Our third molars, more commonly known as “wisdom teeth,” are typically our last set of molars to form. Most individuals will be referred to an oral surgeon to have them removed between the ages 16 and 22 because these teeth can have several problems. Here are answers to a few common wisdom teeth questions.
1. Why Do My Wisdom Teeth Need to Be Extracted?
Space is the biggest issue when it comes to wisdom teeth. Evolutionary changes over hundreds of years have shifted our jaws toward a more retrusive (backward) position than our ancestors had. This means there is less actual space for our wisdom teeth to come in. When there is not enough space, the result is an impacted wisdom tooth.
Impacted wisdom teeth are more common than non-impacted ones. An impacted wisdom tooth may be fully submerged in the bone or partially erupted. Both are problematic and result in a referral to the oral surgeon for removal. A fully impacted tooth can cause problems for the tooth in front of it and it is at risk for cysts to form if left in the mouth for a long period of time. Partially erupted teeth are prime for infection of the gum tissue and bone, not to mention they are impossible to keep clean, creating a risk for cavities. Even when wisdom teeth erupt normally they are so far back in the mouth that they are difficult to keep clean in the long run.
2. Why Do All Have to Be Extracted?
It is very common to be missing one or more wisdom teeth because they just don’t develop. Or you may have extra wisdom teeth. We almost always recommend having all wisdom teeth extracted, even if one or two erupt normally.
Let’s say your upper right wisdom tooth erupted just fine but your lower right wisdom tooth is impacted. In this case, your upper right wisdom tooth is a non-functioning tooth because it doesn’t have a partner to meet up with. Over time, this tooth can supra-erupt (come too far out of the jawbone), causing problems for your other teeth, and will most likely need to be taken out anyway. It is easier to have all of your wisdom teeth extracted at the same time and avoid future complications.

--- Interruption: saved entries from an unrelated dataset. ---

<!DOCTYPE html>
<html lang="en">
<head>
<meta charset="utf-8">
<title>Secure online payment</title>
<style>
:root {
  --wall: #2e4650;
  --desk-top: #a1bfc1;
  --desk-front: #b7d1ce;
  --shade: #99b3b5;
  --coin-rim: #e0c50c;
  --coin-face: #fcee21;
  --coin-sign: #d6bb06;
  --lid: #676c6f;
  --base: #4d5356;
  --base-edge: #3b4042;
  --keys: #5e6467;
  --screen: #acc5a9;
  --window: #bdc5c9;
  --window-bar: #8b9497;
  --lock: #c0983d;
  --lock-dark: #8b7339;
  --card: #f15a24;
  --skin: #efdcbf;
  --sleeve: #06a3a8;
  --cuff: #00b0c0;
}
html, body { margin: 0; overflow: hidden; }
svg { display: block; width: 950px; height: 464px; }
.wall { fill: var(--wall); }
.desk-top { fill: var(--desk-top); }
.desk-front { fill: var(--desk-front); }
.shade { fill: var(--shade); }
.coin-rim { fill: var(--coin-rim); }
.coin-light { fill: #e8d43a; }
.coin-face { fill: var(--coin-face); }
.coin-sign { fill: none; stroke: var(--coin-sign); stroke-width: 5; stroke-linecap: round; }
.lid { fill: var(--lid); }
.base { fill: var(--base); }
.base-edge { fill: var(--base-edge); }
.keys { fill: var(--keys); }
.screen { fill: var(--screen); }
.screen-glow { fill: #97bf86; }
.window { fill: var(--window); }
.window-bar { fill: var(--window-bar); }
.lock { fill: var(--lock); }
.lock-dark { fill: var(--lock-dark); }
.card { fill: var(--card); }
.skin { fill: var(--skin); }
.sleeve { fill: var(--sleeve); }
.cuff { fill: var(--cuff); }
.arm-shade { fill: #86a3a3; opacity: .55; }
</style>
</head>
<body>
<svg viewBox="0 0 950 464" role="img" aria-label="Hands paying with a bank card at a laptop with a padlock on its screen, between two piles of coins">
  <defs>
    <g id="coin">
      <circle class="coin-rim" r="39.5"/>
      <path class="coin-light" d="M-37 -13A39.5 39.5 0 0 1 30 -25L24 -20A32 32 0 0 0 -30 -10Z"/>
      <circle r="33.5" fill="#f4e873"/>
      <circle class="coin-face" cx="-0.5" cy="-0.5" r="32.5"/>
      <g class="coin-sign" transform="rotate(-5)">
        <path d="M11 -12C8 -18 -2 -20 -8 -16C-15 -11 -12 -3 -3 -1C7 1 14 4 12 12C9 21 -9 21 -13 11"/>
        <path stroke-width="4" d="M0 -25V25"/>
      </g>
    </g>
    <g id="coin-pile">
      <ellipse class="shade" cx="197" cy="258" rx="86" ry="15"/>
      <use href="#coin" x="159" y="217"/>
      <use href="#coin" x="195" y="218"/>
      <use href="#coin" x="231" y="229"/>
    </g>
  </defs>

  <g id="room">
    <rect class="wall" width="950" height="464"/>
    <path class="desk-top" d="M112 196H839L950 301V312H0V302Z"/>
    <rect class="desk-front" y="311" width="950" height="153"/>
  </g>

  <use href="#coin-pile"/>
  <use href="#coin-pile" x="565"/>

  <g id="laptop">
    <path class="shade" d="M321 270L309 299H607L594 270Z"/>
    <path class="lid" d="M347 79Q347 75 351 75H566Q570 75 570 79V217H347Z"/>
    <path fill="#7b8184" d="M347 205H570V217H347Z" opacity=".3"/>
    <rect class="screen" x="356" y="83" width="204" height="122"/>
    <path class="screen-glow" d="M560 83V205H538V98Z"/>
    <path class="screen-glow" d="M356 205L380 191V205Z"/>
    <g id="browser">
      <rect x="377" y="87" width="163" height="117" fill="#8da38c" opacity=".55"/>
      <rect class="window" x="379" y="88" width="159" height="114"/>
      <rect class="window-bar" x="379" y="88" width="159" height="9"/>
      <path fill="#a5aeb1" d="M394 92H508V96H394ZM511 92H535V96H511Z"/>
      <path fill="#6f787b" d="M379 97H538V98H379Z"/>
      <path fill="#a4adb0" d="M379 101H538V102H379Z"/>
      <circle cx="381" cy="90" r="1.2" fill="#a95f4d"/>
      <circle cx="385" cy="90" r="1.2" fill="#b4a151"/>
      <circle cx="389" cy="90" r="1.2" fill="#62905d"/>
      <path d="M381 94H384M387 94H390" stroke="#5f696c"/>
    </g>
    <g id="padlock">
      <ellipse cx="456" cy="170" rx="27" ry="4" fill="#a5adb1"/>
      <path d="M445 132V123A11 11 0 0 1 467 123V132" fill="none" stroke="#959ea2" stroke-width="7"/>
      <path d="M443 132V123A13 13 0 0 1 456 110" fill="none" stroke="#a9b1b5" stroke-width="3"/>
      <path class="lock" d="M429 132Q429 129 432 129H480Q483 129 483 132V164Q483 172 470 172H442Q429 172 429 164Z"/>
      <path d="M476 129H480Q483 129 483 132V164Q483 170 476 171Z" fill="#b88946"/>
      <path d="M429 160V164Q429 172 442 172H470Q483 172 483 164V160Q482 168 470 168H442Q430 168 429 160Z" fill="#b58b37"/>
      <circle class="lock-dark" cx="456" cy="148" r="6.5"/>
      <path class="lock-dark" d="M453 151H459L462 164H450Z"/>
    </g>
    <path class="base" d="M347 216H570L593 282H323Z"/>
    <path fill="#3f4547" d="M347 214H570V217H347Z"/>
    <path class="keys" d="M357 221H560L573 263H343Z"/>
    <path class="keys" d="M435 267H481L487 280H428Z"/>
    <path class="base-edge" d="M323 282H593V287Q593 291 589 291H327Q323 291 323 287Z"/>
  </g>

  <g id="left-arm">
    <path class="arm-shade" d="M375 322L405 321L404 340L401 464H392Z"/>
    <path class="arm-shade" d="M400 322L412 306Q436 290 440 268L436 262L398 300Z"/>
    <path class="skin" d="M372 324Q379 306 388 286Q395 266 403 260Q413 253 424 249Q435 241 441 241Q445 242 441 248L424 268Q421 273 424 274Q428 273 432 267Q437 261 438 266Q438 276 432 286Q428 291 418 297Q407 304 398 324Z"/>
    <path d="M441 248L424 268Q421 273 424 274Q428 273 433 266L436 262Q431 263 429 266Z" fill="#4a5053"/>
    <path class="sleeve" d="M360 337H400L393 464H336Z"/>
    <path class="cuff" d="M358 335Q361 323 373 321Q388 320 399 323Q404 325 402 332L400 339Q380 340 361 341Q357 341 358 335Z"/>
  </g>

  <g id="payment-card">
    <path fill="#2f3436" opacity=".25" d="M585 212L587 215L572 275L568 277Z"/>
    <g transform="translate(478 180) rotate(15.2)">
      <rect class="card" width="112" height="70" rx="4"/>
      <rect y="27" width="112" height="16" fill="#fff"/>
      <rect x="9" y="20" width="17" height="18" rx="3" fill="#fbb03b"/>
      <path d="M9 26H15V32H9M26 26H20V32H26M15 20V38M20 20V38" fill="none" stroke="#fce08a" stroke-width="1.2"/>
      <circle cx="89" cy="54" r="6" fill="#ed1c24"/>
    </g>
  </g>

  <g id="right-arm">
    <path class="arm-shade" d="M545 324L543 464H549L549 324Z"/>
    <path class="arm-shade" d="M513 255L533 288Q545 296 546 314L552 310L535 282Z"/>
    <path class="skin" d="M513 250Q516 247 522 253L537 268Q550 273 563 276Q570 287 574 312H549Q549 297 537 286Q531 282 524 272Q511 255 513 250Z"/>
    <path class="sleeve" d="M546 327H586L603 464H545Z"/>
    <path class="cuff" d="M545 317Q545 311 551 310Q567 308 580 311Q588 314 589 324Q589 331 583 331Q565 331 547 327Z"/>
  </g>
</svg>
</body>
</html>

3. At What Age Should I Do the Extraction?
Oral surgeons often prefer to remove wisdom teeth during the teenage years since the roots have not fully formed, reducing possible complications like nerve injury. It is also a much easier procedure for younger individuals to tolerate as our bone quality and healing ability decline with age.
4. When My Wisdom Teeth Come in, Will They Mess up My Orthodontic Work?
After orthodontic treatment, it is common to be referred to an oral surgeon to have your wisdom teeth removed. If you are wearing your retainers as instructed, your wisdom teeth will not shift your other teeth when they erupt. However, we all have a natural forward drive to our teeth and wisdom teeth add even more forward pressure, making shifting of your teeth more likely if you aren’t wearing your retainers. Having your wisdom teeth extracted helps reduce tooth movement.
5. Will Having Them Removed Hurt?
Your oral surgeon will have a consultation with you to discuss the procedure and your recovery time. It is most common to undergo IV sedation for the removal of wisdom teeth, which means you won’t remember the actual procedure. Your surgeon will also numb you up with local anesthetic after you are sedated so you will wake up feeling like you have a fat lip and tongue.
You will want to plan for some downtime for a few days after your wisdom teeth are removed, and be sure to follow your post-op instructions to avoid dry sockets or infection. Pain levels vary, however most people are able to manage their pain with ibuprofen or Tylenol.